In diplomacy, the gulf between words and actions can be even greater than in democratic politics. It is common for a country to say one thing publically while doing the opposite. It is often frustrating for me to discuss foreign policy with people who insist on believing the public pronouncements of foreign actors, while ignoring their actions. I know these people are capable of noticing a gap in actions and words--they do so all the time when our own government is involved. But when other governments say something, they refuse to question the gap between actions and words.

A classic example of this is when people suggest that after 9/11 the world was with us. They suggest that Nato invoked Article V after 9/11 and that we squandered that good will by failing to coordinate through NATO in Afghanistan. The Article V invocation was speech.

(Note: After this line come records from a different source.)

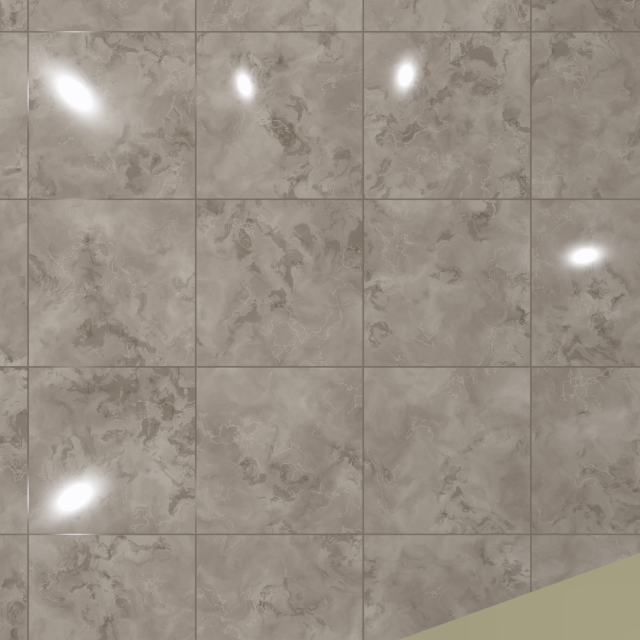
Reproduce this texture procedurally as a Shadertoy shader.

```glsl
// Polished beige marble floor tiles with thin grout, lamp reflections and an olive corner.
#define TILE_SIZE 0.2618
#define GRID_ORIGIN vec2(0.0440, 0.1650)
#define GROUT_WIDTH 0.0024
#define STONE_DARK vec3(0.535, 0.492, 0.448)
#define STONE_LIGHT vec3(0.685, 0.652, 0.615)
#define FISSURE_COLOR vec3(0.43, 0.39, 0.34)
#define VEIN_COLOR vec3(0.73, 0.69, 0.64)
#define GROUT_COLOR vec3(0.45, 0.41, 0.365)
#define CORNER_COLOR vec3(0.645, 0.622, 0.508)
#define LAMP_COLOR vec3(0.99, 0.99, 1.0)

const int LAMPS = 5;

vec2 hash2(vec2 p) {
    vec3 q = fract(p.xyx * vec3(0.1031, 0.1030, 0.0973));
    q += dot(q, q.yzx + 33.33);
    return fract((q.xx + q.yz) * q.zy);
}

float valueNoise(vec2 p) {
    vec2 i = floor(p), f = fract(p);
    f = f * f * (3.0 - 2.0 * f);
    return mix(mix(hash2(i).x, hash2(i + vec2(1, 0)).x, f.x),
               mix(hash2(i + vec2(0, 1)).x, hash2(i + vec2(1, 1)).x, f.x), f.y);
}

float fbm(vec2 p) {
    float sum = 0.0, amp = 0.5;
    for (int i = 0; i < 5; i++) {
        sum += amp * valueNoise(p);
        p = mat2(1.6, 1.2, -1.2, 1.6) * p + 7.3;
        amp *= 0.54;
    }
    return sum / 1.04;
}

// Gap between the two nearest cell points: zero along cell borders.
float cellBorder(vec2 p) {
    vec2 cell = floor(p), nearest = vec2(9.0);
    for (int y = -1; y <= 1; y++)
    for (int x = -1; x <= 1; x++) {
        vec2 c = cell + vec2(x, y);
        float d = length(c + hash2(c) - p);
        nearest = d < nearest.x ? vec2(d, nearest.x) : vec2(nearest.x, min(nearest.y, d));
    }
    return nearest.y - nearest.x;
}

// Each tile is cut from another part of the slab.
vec3 marble(vec2 local, vec2 tile) {
    vec2 seed = hash2(tile + 20.0);
    vec2 p = local + seed * 40.0;
    vec2 warp = vec2(fbm(p * 5.0), fbm(p * 5.0 + 31.0)) - 0.5;
    vec2 q = p + 0.25 * warp;

    // Clouds and fine mottling
    float tone = 0.5 + 1.15 * (fbm(q * 3.5) - 0.5) + 0.75 * (fbm(q * 13.0 + 9.0) - 0.5);
    vec3 col = mix(STONE_DARK, STONE_LIGHT, clamp(tone, 0.0, 1.0));

    // Crumbly dark patches and broken fissures
    float region = smoothstep(0.46, 0.66, fbm(q * 3.0 + 55.0));
    float crumbs = smoothstep(0.48, 0.68, fbm(q * 17.0 + 3.0));
    float crack = 1.0 - smoothstep(0.0, 0.045, abs(fbm(p * 7.0 + 80.0) - 0.5));
    crack *= smoothstep(0.45, 0.65, valueNoise(p * 24.0));
    col = mix(col, FISSURE_COLOR, region * (0.5 * crumbs + 0.35 * crack));

    // Pale hairline veins, present only in places
    float vein = 1.0 - smoothstep(0.0, 0.07, cellBorder(p * 4.5 + 2.4 * warp));
    vein *= smoothstep(0.48, 0.68, valueNoise(p * 5.0 + 17.0));
    col = mix(col, VEIN_COLOR, 0.4 * vein);
    return col + 0.012 * (seed.x - 0.5);
}

// Squared distance to a tilted ellipse, 1 on its rim.
float ellipse(vec2 p, vec2 radii, float tilt) {
    float c = cos(tilt), s = sin(tilt);
    vec2 q = vec2(c * p.x + s * p.y, c * p.y - s * p.x) / radii;
    return dot(q, q);
}

void mainImage(out vec4 fragColor, in vec2 fragCoord) {
    vec2 uv = fragCoord / iResolution.xy;
    float px = 1.0 / iResolution.y;

    // Tiles
    vec2 grid = (uv - GRID_ORIGIN) / TILE_SIZE;
    vec2 local = fract(grid);
    vec3 col = marble(local, floor(grid));

    // Room light falls off toward the lower right
    col *= 1.025 - 0.07 * smoothstep(0.3, 1.0, uv.x) - 0.03 * smoothstep(0.7, 0.0, uv.y);

    // Grout
    vec2 edge = min(local, 1.0 - local) * TILE_SIZE;
    vec2 line = 1.0 - smoothstep(0.5 * GROUT_WIDTH - 0.5 * px, 0.5 * GROUT_WIDTH + 0.7 * px, edge);
    float grout = max(line.x, line.y);
    col = mix(col, GROUT_COLOR, 0.8 * grout);

    // Lamp reflections: centre and radii, then tilt
    vec4 lamps[LAMPS] = vec4[LAMPS](
        vec4(0.117, 0.854, 0.052, 0.026), vec4(0.382, 0.867, 0.024, 0.014),
        vec4(0.634, 0.882, 0.025, 0.016), vec4(0.914, 0.600, 0.029, 0.016),
        vec4(0.117, 0.223, 0.045, 0.026));
    float tilts[LAMPS] = float[LAMPS](-0.75, 1.87, 1.35, 0.2, 0.55);
    float glow = 0.0, glint = 0.0;
    for (int i = 0; i < LAMPS; i++) {
        vec2 offset = uv - lamps[i].xy;
        float d = ellipse(offset, lamps[i].zw, tilts[i]);
        float core = min(1.0, 1.45 * exp(-d));
        glow = max(glow, core + 0.13 * exp(-0.22 * d) * (1.0 - core));

        // Grout bevels catch the larger lamps
        vec2 reach = exp(-pow(offset / 0.035, vec2(2.0)));
        float near = exp(-dot(offset, offset) / 0.03) * smoothstep(0.03, 0.045, lamps[i].z);
        glint = max(glint, near * max(line.x * reach.y, line.y * reach.x));
    }
    col = mix(col, LAMP_COLOR, max(glow, 0.8 * glint));

    // Olive wedge in the lower right corner
    float wedge = dot(uv - vec2(0.622, 0.0), normalize(vec2(0.136, -0.378)));
    vec3 olive = CORNER_COLOR * (1.0 + 0.03 * (valueNoise(uv * 6.0) - 0.5));
    col = mix(col, olive, smoothstep(-px, px, wedge));

    fragColor = vec4(col, 1.0);
}
```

The actions after it were not in line with support. The NATO countries initially tried to discourage us from acting militarily against Afghanistan. When they saw Bush was determined, they next attempted to gain veto over all targeting choices (ask Gen. Clark how great he thought that idea was in the much easier war in the Balkans). The way this would have worked out can be easily discerned by how the French 'supported' us in the Afghanistan action later. They refused to provide air support to our units when the US soldiers were under fire. The US military acts on the moment to moment assessment of soldiers on the ground. Waiting days for NATO approval of individual targets would have been disasterous. It would have increased the length of the war, and really could have caused us to be engaged in a quagmire. These were not the acts of those who were supporting us. The words were irrelevant. The willingness to let our soldiers die without air support was eloquent enough.

In the run up to the war against Saddam Hussein, I saw a number of Amnesty International supporters complain that their reports of Saddam's rape and torture rooms and their documentation of Saddam's genocide were being misused to drum up support for the war. I can't find any of the original articles now, but I remember a number of debates about the fairness of using Amnesty International reports against their wishes. This reflects a serious confusion about Amnesty International's usefulness. Amnesty International documents human rights violations. It sheds light on them by publishing this documentation. In authoritarian countries, this puts the documentors in danger so revealing the truth counts as action in those cases by my definition above. But this revelation is not an end to itself. Amnesty International does not reveal this conduct just for the fun of it. They hope that their revelations will cause other parties to take action so that the atrocities will not continue.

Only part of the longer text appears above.